**DATA LISTING**.
^^^^^^^^
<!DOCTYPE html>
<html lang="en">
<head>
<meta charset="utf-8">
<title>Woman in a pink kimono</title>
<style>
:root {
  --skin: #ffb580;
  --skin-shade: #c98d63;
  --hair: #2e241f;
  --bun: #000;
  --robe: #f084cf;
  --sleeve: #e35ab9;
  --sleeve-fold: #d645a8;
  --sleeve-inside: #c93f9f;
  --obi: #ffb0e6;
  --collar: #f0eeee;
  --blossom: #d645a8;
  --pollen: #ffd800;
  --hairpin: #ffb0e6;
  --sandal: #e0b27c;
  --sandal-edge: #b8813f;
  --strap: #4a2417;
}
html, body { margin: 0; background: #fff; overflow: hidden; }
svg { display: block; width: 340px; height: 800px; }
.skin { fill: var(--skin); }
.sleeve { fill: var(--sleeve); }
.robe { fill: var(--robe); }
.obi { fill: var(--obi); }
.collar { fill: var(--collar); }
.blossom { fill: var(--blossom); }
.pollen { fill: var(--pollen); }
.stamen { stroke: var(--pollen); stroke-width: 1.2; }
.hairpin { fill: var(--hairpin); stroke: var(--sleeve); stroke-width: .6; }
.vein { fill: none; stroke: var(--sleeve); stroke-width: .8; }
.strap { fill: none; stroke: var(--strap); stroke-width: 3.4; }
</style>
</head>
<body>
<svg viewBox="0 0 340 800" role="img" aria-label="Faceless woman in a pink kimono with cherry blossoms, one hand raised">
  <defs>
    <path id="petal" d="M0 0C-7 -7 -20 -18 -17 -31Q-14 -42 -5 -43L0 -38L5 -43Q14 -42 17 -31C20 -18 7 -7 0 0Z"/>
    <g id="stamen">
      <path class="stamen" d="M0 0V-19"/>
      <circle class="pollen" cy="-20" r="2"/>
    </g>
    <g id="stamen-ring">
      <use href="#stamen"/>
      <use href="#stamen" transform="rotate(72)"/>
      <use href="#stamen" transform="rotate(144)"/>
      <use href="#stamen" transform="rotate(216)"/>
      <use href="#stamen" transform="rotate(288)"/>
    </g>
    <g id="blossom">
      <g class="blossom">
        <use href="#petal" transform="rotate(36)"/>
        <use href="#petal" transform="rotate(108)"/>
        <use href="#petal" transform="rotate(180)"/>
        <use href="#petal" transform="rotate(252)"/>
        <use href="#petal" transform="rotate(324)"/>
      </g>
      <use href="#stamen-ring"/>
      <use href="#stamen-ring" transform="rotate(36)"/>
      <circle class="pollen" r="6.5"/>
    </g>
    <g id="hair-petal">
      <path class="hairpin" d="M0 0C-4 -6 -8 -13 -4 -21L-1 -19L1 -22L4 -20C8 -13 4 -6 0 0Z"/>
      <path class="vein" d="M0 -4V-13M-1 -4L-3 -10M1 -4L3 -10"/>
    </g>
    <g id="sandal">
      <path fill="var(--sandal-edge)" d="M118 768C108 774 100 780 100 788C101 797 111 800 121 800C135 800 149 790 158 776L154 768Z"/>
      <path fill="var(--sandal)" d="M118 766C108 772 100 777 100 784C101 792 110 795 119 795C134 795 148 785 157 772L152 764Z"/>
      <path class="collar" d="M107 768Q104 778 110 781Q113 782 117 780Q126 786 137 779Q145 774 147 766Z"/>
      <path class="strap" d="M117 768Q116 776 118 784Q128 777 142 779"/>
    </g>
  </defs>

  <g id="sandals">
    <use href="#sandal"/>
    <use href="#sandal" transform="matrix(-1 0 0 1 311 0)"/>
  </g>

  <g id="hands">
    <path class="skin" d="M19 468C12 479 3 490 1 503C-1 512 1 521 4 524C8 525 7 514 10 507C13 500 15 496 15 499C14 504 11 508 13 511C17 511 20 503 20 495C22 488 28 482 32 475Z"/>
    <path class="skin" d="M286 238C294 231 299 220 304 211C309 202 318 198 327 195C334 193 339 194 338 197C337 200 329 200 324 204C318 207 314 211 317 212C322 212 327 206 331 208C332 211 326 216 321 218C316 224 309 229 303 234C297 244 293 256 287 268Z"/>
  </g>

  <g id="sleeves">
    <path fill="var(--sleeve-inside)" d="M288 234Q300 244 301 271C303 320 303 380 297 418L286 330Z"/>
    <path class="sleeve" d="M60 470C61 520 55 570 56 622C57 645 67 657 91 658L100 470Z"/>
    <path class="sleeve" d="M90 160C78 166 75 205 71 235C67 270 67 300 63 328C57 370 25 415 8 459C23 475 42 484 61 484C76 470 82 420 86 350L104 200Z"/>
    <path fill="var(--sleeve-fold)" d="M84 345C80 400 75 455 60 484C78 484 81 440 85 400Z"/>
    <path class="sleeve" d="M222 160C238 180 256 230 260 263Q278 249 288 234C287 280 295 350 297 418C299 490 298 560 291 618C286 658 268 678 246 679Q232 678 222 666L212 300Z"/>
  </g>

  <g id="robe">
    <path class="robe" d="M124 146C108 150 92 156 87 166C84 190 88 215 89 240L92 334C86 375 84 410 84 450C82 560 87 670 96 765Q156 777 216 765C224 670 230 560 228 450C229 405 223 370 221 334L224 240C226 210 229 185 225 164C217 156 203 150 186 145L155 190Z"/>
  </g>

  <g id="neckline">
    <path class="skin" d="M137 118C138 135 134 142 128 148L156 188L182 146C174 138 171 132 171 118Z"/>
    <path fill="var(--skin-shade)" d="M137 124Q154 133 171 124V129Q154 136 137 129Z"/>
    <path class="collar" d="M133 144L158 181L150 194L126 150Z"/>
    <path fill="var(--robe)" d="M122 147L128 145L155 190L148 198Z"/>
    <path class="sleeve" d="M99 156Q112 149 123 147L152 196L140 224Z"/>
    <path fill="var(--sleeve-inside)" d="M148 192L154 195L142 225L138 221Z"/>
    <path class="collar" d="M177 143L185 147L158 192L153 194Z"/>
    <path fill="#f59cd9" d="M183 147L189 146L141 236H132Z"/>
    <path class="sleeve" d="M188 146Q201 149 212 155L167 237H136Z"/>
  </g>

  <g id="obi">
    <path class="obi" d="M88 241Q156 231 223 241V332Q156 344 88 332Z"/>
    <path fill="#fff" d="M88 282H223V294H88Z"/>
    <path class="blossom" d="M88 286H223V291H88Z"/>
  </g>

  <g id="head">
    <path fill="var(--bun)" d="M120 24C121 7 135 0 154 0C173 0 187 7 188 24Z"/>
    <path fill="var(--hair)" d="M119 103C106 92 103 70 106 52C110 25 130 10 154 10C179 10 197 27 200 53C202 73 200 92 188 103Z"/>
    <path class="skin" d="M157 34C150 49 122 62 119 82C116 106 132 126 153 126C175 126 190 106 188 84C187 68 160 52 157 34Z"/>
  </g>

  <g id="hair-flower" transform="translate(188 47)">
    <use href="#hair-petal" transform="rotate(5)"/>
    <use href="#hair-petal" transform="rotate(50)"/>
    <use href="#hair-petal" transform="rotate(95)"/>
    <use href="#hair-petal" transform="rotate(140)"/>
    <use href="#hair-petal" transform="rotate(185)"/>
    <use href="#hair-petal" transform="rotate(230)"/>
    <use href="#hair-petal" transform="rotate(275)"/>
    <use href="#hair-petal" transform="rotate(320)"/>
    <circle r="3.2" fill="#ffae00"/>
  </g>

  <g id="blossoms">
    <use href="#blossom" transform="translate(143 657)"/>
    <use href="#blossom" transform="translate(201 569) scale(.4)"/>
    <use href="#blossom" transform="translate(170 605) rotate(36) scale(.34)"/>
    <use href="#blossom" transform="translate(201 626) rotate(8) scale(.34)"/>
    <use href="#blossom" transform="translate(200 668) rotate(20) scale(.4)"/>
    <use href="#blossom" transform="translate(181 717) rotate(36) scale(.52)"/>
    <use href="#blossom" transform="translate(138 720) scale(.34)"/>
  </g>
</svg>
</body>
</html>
^^^^^^^^
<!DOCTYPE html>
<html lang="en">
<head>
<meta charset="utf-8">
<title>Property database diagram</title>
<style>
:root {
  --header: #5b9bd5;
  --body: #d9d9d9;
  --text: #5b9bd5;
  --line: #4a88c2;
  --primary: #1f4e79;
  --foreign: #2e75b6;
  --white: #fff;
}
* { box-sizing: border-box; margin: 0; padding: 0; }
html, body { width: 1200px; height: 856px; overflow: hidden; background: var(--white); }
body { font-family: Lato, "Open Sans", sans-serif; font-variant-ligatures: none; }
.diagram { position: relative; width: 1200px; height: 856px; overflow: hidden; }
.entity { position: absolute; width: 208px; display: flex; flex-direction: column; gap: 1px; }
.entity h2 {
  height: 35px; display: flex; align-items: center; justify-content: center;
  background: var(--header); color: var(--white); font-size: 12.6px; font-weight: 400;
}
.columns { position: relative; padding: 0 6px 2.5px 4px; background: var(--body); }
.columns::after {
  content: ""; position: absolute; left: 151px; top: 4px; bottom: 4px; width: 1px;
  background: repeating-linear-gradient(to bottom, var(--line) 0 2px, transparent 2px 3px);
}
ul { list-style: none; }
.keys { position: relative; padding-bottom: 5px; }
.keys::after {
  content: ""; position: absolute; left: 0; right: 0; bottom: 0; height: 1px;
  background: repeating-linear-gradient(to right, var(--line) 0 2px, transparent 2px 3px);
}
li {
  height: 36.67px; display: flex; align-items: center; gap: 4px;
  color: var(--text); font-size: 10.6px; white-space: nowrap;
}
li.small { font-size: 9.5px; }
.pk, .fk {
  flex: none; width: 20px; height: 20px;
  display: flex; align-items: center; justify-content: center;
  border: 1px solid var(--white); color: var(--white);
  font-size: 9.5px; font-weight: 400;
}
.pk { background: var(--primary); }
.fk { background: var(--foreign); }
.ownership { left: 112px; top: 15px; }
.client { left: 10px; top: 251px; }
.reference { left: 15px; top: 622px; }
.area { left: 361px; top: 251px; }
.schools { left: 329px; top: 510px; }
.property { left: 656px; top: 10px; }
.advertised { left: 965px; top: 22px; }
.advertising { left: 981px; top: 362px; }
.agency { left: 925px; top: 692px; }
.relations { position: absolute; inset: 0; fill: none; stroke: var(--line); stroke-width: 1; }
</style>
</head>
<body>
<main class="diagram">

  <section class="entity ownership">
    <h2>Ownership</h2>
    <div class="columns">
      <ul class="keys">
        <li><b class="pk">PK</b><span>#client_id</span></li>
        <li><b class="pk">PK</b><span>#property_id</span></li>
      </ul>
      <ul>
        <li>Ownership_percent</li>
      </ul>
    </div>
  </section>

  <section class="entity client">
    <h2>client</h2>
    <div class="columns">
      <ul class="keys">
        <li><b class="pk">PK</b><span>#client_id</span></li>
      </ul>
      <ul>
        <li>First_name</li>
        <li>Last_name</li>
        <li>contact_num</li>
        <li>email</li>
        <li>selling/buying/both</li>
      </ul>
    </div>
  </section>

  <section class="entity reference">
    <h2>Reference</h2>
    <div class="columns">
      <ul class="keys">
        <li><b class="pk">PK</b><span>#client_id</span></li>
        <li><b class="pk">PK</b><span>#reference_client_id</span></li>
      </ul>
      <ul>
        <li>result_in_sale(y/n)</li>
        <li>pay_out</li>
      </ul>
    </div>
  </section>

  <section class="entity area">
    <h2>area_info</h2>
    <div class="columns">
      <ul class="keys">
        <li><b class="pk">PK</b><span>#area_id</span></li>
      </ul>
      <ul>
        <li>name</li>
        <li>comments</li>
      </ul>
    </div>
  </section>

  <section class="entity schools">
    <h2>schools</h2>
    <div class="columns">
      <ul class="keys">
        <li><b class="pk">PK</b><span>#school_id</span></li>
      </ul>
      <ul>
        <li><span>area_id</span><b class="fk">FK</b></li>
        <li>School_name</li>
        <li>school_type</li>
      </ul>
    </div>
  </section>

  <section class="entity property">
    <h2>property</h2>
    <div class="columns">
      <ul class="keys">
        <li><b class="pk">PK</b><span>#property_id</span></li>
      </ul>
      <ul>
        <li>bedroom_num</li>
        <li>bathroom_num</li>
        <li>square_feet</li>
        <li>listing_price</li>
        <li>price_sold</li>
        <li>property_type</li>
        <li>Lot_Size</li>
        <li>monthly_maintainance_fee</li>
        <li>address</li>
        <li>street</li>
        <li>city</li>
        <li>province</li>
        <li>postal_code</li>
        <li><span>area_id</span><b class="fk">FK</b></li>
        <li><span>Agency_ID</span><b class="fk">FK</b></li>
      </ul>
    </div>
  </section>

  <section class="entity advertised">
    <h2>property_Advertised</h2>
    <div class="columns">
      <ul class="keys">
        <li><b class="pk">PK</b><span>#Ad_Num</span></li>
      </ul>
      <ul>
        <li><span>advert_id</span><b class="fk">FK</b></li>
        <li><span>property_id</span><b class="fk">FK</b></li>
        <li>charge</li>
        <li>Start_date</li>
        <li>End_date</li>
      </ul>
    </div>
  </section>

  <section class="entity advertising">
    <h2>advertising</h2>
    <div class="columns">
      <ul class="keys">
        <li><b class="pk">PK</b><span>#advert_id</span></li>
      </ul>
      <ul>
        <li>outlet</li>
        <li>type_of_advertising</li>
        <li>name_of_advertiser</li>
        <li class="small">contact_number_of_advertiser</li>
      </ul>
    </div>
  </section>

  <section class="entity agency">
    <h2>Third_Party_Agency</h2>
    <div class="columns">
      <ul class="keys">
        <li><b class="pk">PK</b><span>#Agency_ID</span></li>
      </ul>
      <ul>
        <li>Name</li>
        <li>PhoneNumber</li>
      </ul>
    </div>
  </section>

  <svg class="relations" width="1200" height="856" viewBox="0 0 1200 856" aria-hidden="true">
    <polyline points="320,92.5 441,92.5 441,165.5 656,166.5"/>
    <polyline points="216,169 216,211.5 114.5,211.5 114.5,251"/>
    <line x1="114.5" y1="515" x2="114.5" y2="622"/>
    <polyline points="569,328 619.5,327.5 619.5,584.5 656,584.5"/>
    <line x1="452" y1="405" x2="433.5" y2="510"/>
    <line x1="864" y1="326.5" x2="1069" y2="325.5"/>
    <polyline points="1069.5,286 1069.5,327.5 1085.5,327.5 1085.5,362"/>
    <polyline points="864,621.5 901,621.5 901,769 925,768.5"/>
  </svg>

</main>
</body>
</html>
^^^^^^^^
**WORK TO COMPLETE**. Among the entries above, how many lines have the string "none" in them? Only the number should be given.

**RESPONSE BOX**. 6